In the softwood plantations, we are felling Spruce, Larch, Corsican Pine and Douglas Fir in rotation when they reach maturity. We are replanting in the next planting season (Nov-March). This gives us a constant supply of mature timber, which goes to make window, frames, doors and items for the construction industry.
The first and second thinnings are used for fence posts, bars etc. The rest is chipped to feed our biomass boiler at the Ramsbury distillery.
On the broadleaf areas, which dominate our woodland ,trees are felled either because they have become dangerous, old and diseased or they are mature and can be used for all sorts of hardwood applications. The poor wood is destined for firewood.
Once trees have been felled, the areas are replanted with a mix of species - oak, beech, wild cherry, hornbeam, limes, walnut, hazel, field maple and occasionally crab apples or holly.
Because we are sequentially felling, over time the woodland becomes multi- aged with two hundred, one hundred and fifty, thirty year and possibly one or two year old trees in small parcels.
This mix of ages and species creates resilience in a woodland, which effectively does two things. It creates a very varied habitat for flora and fauna, invertebrates and the like. And if disease strikes – as in the case of Chalara – it will not destroy the whole woodland.

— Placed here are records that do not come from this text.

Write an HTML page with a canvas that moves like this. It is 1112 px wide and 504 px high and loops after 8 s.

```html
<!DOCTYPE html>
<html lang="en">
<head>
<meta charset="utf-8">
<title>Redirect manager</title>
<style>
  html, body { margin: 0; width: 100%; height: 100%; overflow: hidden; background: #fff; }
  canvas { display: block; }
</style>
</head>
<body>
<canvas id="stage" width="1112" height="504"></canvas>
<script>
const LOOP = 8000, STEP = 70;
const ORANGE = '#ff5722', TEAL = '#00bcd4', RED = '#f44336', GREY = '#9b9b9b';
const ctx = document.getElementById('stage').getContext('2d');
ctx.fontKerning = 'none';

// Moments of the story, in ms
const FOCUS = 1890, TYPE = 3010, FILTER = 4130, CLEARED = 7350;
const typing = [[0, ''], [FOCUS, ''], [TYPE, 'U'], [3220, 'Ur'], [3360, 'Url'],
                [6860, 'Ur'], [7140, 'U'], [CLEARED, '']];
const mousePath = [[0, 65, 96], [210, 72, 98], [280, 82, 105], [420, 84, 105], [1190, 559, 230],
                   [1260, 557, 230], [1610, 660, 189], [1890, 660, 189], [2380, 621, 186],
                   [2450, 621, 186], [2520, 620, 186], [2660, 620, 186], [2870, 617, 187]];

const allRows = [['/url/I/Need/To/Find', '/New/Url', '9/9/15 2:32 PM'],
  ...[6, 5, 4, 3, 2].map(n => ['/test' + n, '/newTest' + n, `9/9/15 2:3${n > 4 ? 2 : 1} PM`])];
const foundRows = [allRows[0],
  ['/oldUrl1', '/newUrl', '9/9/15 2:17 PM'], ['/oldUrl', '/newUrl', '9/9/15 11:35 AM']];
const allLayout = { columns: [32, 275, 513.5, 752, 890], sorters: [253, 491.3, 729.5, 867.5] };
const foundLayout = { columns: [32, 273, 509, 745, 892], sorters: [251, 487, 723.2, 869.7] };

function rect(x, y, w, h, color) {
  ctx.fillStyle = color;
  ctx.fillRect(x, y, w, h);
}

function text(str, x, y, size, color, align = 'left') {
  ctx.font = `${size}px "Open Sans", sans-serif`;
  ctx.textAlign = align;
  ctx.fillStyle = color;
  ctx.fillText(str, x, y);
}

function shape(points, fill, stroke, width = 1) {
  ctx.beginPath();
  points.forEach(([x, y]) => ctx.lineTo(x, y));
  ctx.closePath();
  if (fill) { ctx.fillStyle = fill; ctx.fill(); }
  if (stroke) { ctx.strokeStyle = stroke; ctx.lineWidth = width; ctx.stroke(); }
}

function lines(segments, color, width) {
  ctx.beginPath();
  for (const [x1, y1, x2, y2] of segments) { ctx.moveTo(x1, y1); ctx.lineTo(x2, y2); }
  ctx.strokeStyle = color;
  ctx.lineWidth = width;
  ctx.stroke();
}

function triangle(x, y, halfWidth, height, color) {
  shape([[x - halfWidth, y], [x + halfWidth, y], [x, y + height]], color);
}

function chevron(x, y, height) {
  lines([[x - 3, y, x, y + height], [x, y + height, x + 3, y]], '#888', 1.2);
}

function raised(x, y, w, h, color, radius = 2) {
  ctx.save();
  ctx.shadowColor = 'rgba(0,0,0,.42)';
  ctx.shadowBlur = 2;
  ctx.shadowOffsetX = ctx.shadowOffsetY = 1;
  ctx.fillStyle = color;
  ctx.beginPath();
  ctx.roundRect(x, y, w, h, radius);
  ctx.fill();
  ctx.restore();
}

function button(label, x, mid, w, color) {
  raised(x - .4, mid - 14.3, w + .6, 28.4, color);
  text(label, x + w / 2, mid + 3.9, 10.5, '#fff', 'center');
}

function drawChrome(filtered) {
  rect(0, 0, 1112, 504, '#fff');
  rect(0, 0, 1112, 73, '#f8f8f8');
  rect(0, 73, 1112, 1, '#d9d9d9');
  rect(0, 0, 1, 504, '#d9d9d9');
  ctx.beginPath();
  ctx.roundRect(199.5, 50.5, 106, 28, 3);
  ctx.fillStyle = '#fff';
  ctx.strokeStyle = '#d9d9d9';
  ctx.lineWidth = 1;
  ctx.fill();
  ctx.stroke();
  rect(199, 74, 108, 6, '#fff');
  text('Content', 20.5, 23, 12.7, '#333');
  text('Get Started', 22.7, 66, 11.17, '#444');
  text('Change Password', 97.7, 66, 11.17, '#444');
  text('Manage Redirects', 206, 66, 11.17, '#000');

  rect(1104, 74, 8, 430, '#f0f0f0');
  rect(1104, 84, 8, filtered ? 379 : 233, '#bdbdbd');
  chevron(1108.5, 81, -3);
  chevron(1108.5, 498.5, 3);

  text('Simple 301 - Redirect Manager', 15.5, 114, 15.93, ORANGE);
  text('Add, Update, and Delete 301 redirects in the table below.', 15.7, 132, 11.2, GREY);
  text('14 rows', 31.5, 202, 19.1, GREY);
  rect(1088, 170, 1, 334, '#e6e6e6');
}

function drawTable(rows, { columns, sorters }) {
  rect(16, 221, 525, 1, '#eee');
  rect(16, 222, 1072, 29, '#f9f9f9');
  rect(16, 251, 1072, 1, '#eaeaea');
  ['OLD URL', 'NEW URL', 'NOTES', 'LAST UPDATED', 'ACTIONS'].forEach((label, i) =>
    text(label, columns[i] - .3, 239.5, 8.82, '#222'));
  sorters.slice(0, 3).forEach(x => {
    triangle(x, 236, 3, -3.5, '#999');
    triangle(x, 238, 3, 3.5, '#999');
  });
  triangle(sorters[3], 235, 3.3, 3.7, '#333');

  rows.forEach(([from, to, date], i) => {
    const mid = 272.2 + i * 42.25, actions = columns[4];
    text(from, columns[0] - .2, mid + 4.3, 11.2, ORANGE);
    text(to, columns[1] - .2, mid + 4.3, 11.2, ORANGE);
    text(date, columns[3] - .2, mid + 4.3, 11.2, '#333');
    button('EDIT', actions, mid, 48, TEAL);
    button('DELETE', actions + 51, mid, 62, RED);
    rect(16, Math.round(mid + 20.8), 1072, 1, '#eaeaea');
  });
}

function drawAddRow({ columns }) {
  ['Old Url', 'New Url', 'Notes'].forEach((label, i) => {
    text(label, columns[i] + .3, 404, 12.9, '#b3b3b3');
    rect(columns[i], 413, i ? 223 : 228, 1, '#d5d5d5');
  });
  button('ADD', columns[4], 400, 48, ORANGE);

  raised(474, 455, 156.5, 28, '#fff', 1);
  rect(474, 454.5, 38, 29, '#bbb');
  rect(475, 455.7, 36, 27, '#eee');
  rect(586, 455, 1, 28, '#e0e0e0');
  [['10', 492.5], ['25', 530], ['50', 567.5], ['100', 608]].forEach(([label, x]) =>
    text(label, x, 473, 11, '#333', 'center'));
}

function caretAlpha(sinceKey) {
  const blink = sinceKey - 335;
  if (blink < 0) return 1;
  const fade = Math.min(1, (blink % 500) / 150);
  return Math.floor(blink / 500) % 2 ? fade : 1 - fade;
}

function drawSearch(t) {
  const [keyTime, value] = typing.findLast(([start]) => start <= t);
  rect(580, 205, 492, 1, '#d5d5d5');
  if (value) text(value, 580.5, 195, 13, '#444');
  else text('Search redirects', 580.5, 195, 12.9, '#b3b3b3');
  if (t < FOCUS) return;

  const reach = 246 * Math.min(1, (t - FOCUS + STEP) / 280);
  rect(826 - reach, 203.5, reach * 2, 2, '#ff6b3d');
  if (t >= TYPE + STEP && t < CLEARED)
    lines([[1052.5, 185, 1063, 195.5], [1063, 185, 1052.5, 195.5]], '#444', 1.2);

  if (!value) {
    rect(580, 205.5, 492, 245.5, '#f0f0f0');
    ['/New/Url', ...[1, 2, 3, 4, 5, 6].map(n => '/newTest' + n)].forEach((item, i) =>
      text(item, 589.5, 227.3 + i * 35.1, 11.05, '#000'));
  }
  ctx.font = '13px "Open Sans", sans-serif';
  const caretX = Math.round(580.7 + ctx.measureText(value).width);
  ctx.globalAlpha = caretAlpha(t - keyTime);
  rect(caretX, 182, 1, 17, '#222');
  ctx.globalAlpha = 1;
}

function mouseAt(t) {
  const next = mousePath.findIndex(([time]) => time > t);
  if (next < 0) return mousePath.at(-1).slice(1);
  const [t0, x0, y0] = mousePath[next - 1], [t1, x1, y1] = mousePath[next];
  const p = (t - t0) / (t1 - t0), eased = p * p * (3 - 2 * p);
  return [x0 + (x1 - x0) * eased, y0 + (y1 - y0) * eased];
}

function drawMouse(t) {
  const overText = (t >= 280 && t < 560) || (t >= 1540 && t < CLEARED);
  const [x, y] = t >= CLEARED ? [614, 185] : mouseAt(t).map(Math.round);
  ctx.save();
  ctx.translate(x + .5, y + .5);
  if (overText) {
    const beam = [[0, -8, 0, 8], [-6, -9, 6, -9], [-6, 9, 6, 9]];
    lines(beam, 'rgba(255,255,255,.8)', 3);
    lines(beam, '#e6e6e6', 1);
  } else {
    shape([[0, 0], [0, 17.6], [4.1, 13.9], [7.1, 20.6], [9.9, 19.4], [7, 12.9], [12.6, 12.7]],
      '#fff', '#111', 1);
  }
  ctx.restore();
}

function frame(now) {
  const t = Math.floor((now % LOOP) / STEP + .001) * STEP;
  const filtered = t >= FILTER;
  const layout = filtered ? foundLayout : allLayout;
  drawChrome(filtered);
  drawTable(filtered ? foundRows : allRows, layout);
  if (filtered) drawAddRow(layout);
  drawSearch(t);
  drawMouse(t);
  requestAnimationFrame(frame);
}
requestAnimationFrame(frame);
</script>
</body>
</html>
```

It seems rather poignant that in this centenary year of the creation of the Forestry Commission, United Kingdom woodlands face their most challenging and serious situation since its inception.
Born out of a desperate need to become more self-sufficient in timber, the Commission has been relatively successful. Centuries of building ships of the line, pit props for the mining industry, duck boards for the trenches in the Great War and many more uses led us to import 90 per cent of our timber even before the 1914 war. The U-boat menace put even more pressure on UK woodlands.
Under the Forestry Commission’s guidance the area of broadleaved woodland today is 80 per cent greater than the total woodland shown in the 1877 agricultural survey.
We ourselves have planted nearly 200 acres of new wood on former farmland over the last twenty years. If you combine that with re-stocking felled woodland areas it accounts for a few hundred thousand trees.
But ash dieback is here and we have to manage it. We are – and will be – leaving trees which show tolerance to the disease. Apparently UK ash trees have a more diverse genetic makeup than their continental cousins, so in time if there are fully resistant trees out there, and we may be able to plant ash again.
Our landscape will change in the short term, but I suppose that’s evolution The flora and fauna will adapt and hopefully people will take the long term view – a view that every forester has every day.
You can report outbreaks of ash dieback by phone to 0300 067 4000 or by email to firstname.lastname@example.org